A perfect example is a Greek default on their debt. This is only a matter of time, and given the CDS holdings of Goldman Sachs, IJ Partners, and several others that hedge for a Greek default, there is a lot of very large positions that will benefit from a default, therefore increasing the likelihood that it will happen.  This is could very well be the domino that finally starts the Euro implosion.  And, this is bullish for PMs, but bearish for industrial commodities.

Silver has it's own unique drivers.  One of the biggest is that the Central Banks (and essentially no one else) have big hordes of silver holdings with which to dump in the market to thwart silver's rise. Silver is a PM just like gold and accepted as currency now in Utah.  Given that an ounce of silver is a much smaller denomination that the equivalent ounce of gold, it is even more likely to be used as a currency.  When buying food or staples, you usually don't whip out a $1,500 note (coin) to pay for it.  Yet at ~$35 an ounce, silver is much more likely to be used in everyday currency, therefore increasing the likelihood that it will be used first and more often as a means of currency when the fiat currencies collapse.


delacroix's picture

there are not enough hordes of silver to go around, and the big banks, have mostly paper silver. there won't be any flood of supply, demand, will soak it up,in short order

eddiebe's picture

We'll go back to the pieces of eight. I remember what two bits means; really not so long ago.

BigJim's picture

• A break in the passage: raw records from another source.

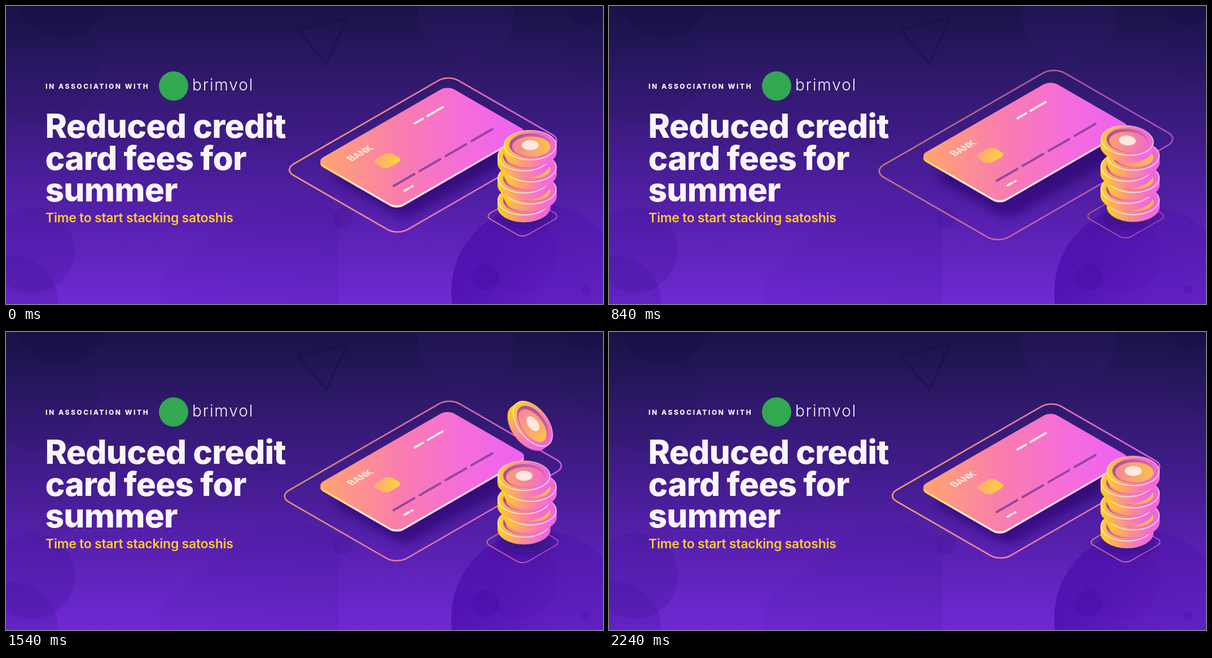
Animation of 1058x529 px, one loop 2310 ms. Source, as an HTML page without scripts:

```html
<!DOCTYPE html>
<html lang="en">
<head>
<meta charset="utf-8">
<title>Reduced credit card fees</title>
<style>
  html, body { margin: 0; width: 100%; height: 100%; overflow: hidden; background: #45208f; }
  svg { display: block; width: 100%; height: 100%; }
  text { font-family: Inter, "Open Sans", sans-serif; fill: #f8f6fb; }
  .lead { font-size: 12px; font-weight: 800; letter-spacing: 2.55px; }
  .brand { font-size: 28px; font-weight: 300; letter-spacing: 1.9px; }
  .title { font-size: 58.5px; font-weight: 800; letter-spacing: -.75px; }
  .sub { font-size: 23px; font-weight: 600; letter-spacing: -.25px; fill: #ffca2f; }
  .bank { font: 600 18px Roboto, Inter, sans-serif; letter-spacing: -.6px; fill: #ffe6dc; }

  .frame { fill: none; vector-effect: non-scaling-stroke; }
  .dash { fill: none; stroke-width: 4; stroke-linecap: round; }

  .bob, .pulse { animation: 2310ms cubic-bezier(.3, .3, .2, 1) infinite; }
  .bob { animation-name: bob; }
  .pulse { animation-name: pulse; }
  @keyframes bob { 50% { transform: translateY(-9.5px); } }
  @keyframes pulse { 50% { transform: scale(1.102); opacity: .68; } }

  /* two alternating stacks, one coin lands in each */
  .stack { animation: show 2310ms step-end infinite; }
  .stack.b { animation-delay: -1155ms; }
  @keyframes show { 0% { opacity: 1; } 50%, 100% { opacity: 0; } }

  .stack > use { animation: drop 1155ms cubic-bezier(.35, .15, .22, 1) infinite; }
  .stack > use:nth-child(2) { animation-timing-function: cubic-bezier(.3, .3, .2, 1); }
  .stack > use:nth-child(n+5) { animation-timing-function: cubic-bezier(.4, 0, .25, 1); }
  .stack > use:first-child { animation: fade 1155ms linear infinite; }
  .fall {
    animation: fall 1155ms cubic-bezier(.4, 0, .25, 1) infinite,
               appear 1155ms linear infinite;
  }
  @keyframes drop { to { transform: translateY(19.6px); } }
  @keyframes fade { 15%, 100% { opacity: 0; } }
  @keyframes appear { 0% { opacity: 0; } 33%, 100% { opacity: 1; } }
  @keyframes fall {
    from { transform: translate(var(--x), 105px) rotate(90deg); }
    to { transform: translate(var(--x), 253px) rotate(0deg); }
  }
</style>
</head>
<body>
<svg viewBox="0 0 1058 529" preserveAspectRatio="none">
  <defs>
    <linearGradient id="sky" x2="0" y2="1">
      <stop stop-color="#191347"/>
      <stop offset=".25" stop-color="#30196c"/>
      <stop offset=".5" stop-color="#441c8f"/>
      <stop offset=".75" stop-color="#5a21b4"/>
      <stop offset="1" stop-color="#7029d3"/>
    </linearGradient>
    <linearGradient id="planet">
      <stop stop-color="#4a0bab" stop-opacity=".75"/>
      <stop offset=".55" stop-color="#4a0fa8" stop-opacity=".4"/>
      <stop offset="1" stop-color="#4a12a8" stop-opacity=".35"/>
    </linearGradient>
    <linearGradient id="hill">
      <stop stop-color="#3c0f94" stop-opacity=".08"/>
      <stop offset="1" stop-color="#3c0f94" stop-opacity=".15"/>
    </linearGradient>
    <linearGradient id="line" gradientUnits="userSpaceOnUse" x2="285" y2="285">
      <stop stop-color="#ffb066"/>
      <stop offset=".45" stop-color="#fb8a9c"/>
      <stop offset="1" stop-color="#ec66ee"/>
    </linearGradient>
    <linearGradient id="base" gradientUnits="userSpaceOnUse" x2="77" y2="77">
      <stop stop-color="#ffb066"/>
      <stop offset="1" stop-color="#ec66d8"/>
    </linearGradient>
    <linearGradient id="card" gradientUnits="userSpaceOnUse" x2="216" y2="216">
      <stop stop-color="#ffa76c"/>
      <stop offset=".4" stop-color="#f97daf"/>
      <stop offset=".7" stop-color="#f56ddb"/>
      <stop offset="1" stop-color="#ed61f4"/>
    </linearGradient>
    <linearGradient id="edge" gradientUnits="userSpaceOnUse" x2="216" y2="216">
      <stop stop-color="#ffcf2e"/>
      <stop offset=".2" stop-color="#ffe7d2"/>
      <stop offset=".5" stop-color="#ffe9e4"/>
      <stop offset="1" stop-color="#fbb4f3"/>
    </linearGradient>
    <linearGradient id="chip" x2="1" y2="1">
      <stop stop-color="#fda37c"/>
      <stop offset=".55" stop-color="#fdc052"/>
      <stop offset="1" stop-color="#ffd83c"/>
    </linearGradient>
    <linearGradient id="side">
      <stop stop-color="#ffd21c"/>
      <stop offset=".2" stop-color="#ffb44c"/>
      <stop offset=".5" stop-color="#fb8a9a"/>
      <stop offset=".78" stop-color="#f56fd0"/>
      <stop offset="1" stop-color="#f064e8"/>
    </linearGradient>
    <linearGradient id="ring">
      <stop stop-color="#ffd02c"/>
      <stop offset=".35" stop-color="#fb9a7a"/>
      <stop offset=".7" stop-color="#f270c0"/>
      <stop offset="1" stop-color="#ef68de"/>
    </linearGradient>
    <linearGradient id="shine" x2="0" y2="1">
      <stop stop-color="#fff3e4" stop-opacity=".35"/>
      <stop offset="1" stop-color="#fff6ee"/>
    </linearGradient>
    <linearGradient id="dent">
      <stop stop-color="#a94f9c"/>
      <stop offset="1" stop-color="#d964b4"/>
    </linearGradient>
    <linearGradient id="warm">
      <stop stop-color="#f5869a"/>
      <stop offset="1" stop-color="#ffc247"/>
    </linearGradient>
    <linearGradient id="cool">
      <stop stop-color="#fb9f72"/>
      <stop offset="1" stop-color="#f06fc4"/>
    </linearGradient>
    <filter id="soft" x="-20%" y="-20%" width="140%" height="140%">
      <feGaussianBlur stdDeviation="8"/>
    </filter>

    <g id="rim">
      <path d="M-47-6V6A47 27 0 0 0 47 6V-6Z" fill="url(#side)"/>
      <ellipse cy="-6" rx="47" ry="27" fill="url(#ring)"/>
      <ellipse cy="-6" rx="46" ry="26" fill="none" stroke="url(#shine)" stroke-width="1.7"/>
      <ellipse cy="-6" rx="37" ry="21" fill="url(#dent)"/>
    </g>
    <g id="left">
      <use href="#rim"/>
      <ellipse cx="2" cy="-3.5" rx="34" ry="18" fill="url(#cool)"/>
      <ellipse cy="-6" rx="15" ry="9" fill="#ffe8e0"/>
    </g>
    <g id="right">
      <use href="#rim"/>
      <ellipse cx="2" cy="-3.5" rx="34" ry="18" fill="url(#warm)"/>
      <ellipse cy="-6" rx="15" ry="9" fill="#ffe8e0"/>
    </g>
  </defs>

  <rect width="1058" height="529" fill="url(#sky)"/>

  <g fill="#150d45">
    <circle cx="98" cy="-22" r="80" opacity=".28"/>
    <circle cx="60" cy="105" r="105" opacity=".08"/>
    <circle cx="815" cy="12" r="85" fill="#3a1d7a" opacity=".2"/>
    <circle cx="1028" cy="-4" r="38" opacity=".2"/>
    <circle cx="1058" cy="72" r="71" opacity=".06"/>
    <circle cx="457" cy="234" r="14" opacity=".1"/>
    <path d="M517 42 604 22 568 102Z" fill="none" stroke="#150d45" stroke-width="5" opacity=".36"/>
  </g>
  <g fill="#3a0f8c">
    <circle cx="46" cy="433" r="76" opacity=".22"/>
    <circle cx="10" cy="526" r="82" opacity=".22"/>
    <circle cx="597" cy="377" r="18" opacity=".22"/>
  </g>
  <path d="M272 500Q276 478 300 460L418 366Q470 325 540 342Q575 352 590 372V529H275Z" fill="url(#hill)"/>
  <circle cx="945" cy="508" r="156" fill="url(#planet)"/>
  <g fill="#43099c">
    <circle cx="908" cy="440" r="70" opacity=".1"/>
    <circle cx="850" cy="482" r="24" opacity=".3"/>
    <circle cx="1027" cy="503" r="8" opacity=".25"/>
  </g>

  <text class="lead" x="70" y="147">IN ASSOCIATION WITH</text>
  <circle cx="297" cy="142" r="26" fill="#32a850"/>
  <text class="brand" x="330" y="149.5">brimvol</text>
  <g class="title">
    <text x="69.500" y="234">Reduced credit</text>
    <text x="69.500" y="291">card fees for</text>
    <text x="69.500" y="347">summer</text>
  </g>
  <text class="sub" x="70" y="384">Time to start stacking satoshis</text>

  <g class="pulse" style="transform-origin:739px 264.5px">
    <rect class="frame" transform="matrix(.866 -.5 .866 .5 492.1 290.5)" width="337" height="233" rx="20" stroke="url(#line)" stroke-width="2.4"/>
  </g>
  <g class="pulse" style="transform-origin:915.5px 373px">
    <rect class="frame" transform="matrix(.866 -.5 .866 .5 849 373)" width="76.8" height="76.800" rx="11" stroke="url(#base)" stroke-width="1.3"/>
  </g>

  <g fill="#2a0c6b" filter="url(#soft)">
    <rect transform="matrix(.866 -.5 .866 .5 572 302)" width="262" height="156" rx="18" opacity=".58"/>
    <ellipse cx="921" cy="372" rx="44" ry="20" opacity=".6"/>
  </g>

  <g class="bob">
    <rect transform="matrix(.866 -.5 .866 .5 550 279.5)" width="268.500" height="164.500" rx="14" fill="url(#edge)"/>
    <g transform="matrix(.866 -.5 .866 .5 550 275.5)">
      <rect width="268.500" height="164.500" rx="14" fill="url(#card)"/>
      <rect x="56" y="57" width="35" height="29" rx="9" fill="url(#chip)"/>
      <text class="bank" x="35.500" y="37">BANK</text>
    </g>
    <path class="dash" stroke="#ffe6e0" d="M724 208.500l15-8.600M747 195.200l27-15.600M706 328l8-4.600M718.500 321l2-1.200"/>
    <path class="dash" stroke="#95479f" d="M687 319.500l36.500-21M733 293l36.500-21M779 266.400l36.500-21M825 239.800l37-21.300"/>
  </g>

  <g class="stack a" style="--x:918px">
    <use href="#left" x="918" y="351"/>
    <use href="#right" x="929" y="331.4"/>
    <use href="#left" x="918" y="311.8"/>
    <use href="#right" x="929" y="292.2"/>
    <use href="#left" x="918" y="272.6"/>
    <use href="#right" x="929" y="253"/>
    <g class="fall"><use href="#left"/></g>
  </g>
  <g class="stack b" style="--x:929px">
    <use href="#right" x="929" y="351"/>
    <use href="#left" x="918" y="331.4"/>
    <use href="#right" x="929" y="311.8"/>
    <use href="#left" x="918" y="292.2"/>
    <use href="#right" x="929" y="272.6"/>
    <use href="#left" x="918" y="253"/>
    <g class="fall"><use href="#right"/></g>
  </g>
</svg>
</body>
</html>
```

One of the biggest is that the Central Banks (and essentially no one else) have big hordes of silver holdings with which to dump in the market to thwart silver's rise.

No they don't, at least, not from what I've read. All the (big) short positions are naked.... they flood the market with paper silver. This is why the shrivelling supplies for delivery at Comex are such a big deal.

Mr Lennon Hendrix's picture

The fiat ponzi can only hold sway over the economy until finite resources have their respected output peak.  Gold production has peaked, as has platinum, oil may be peaking now, and silver is around the corner.  Gold trades instead of fiat (which is how gold trades with the stronger of the two tiered fiat- euro and dollar.  Silver and oil trade inversely.  The trade has been steady thusfar, but when supply falls across the finite resource board, the move will end the fiat based ponzi economy.

The Fundamental Problem with Oil Prices:'s picture

Yea Yea, none of this crap were evident at the start of the commodities bull market 10 years ago, !!!!! its the debt , and gold remains the leading indicator

slewie the pi-rat's picture

and these are just white swans. 

how many dumbass things will the freaking banksters doodoo before lunch, tomorrow?  plenty!

The Answer Is 42's picture

Gold may be an exception, but industrial metals will not rebound any time soon because

1. QE3 will not happen unless and until Euro or another crisis provides cover, and

2. EM growth story is coming to an end, again.

topcallingtroll's picture

Yeah I have always said brazil is a long term hold. Three percent dividend yield is not bad. I dont mind dollar averaging down if it happens.

Brazil has the most transperancy and the most open economy of the BRIC, amazing what that says about the RIC economies. It is also better diversified.

I would love to see ten percent dividend yields again. Probably will never happen.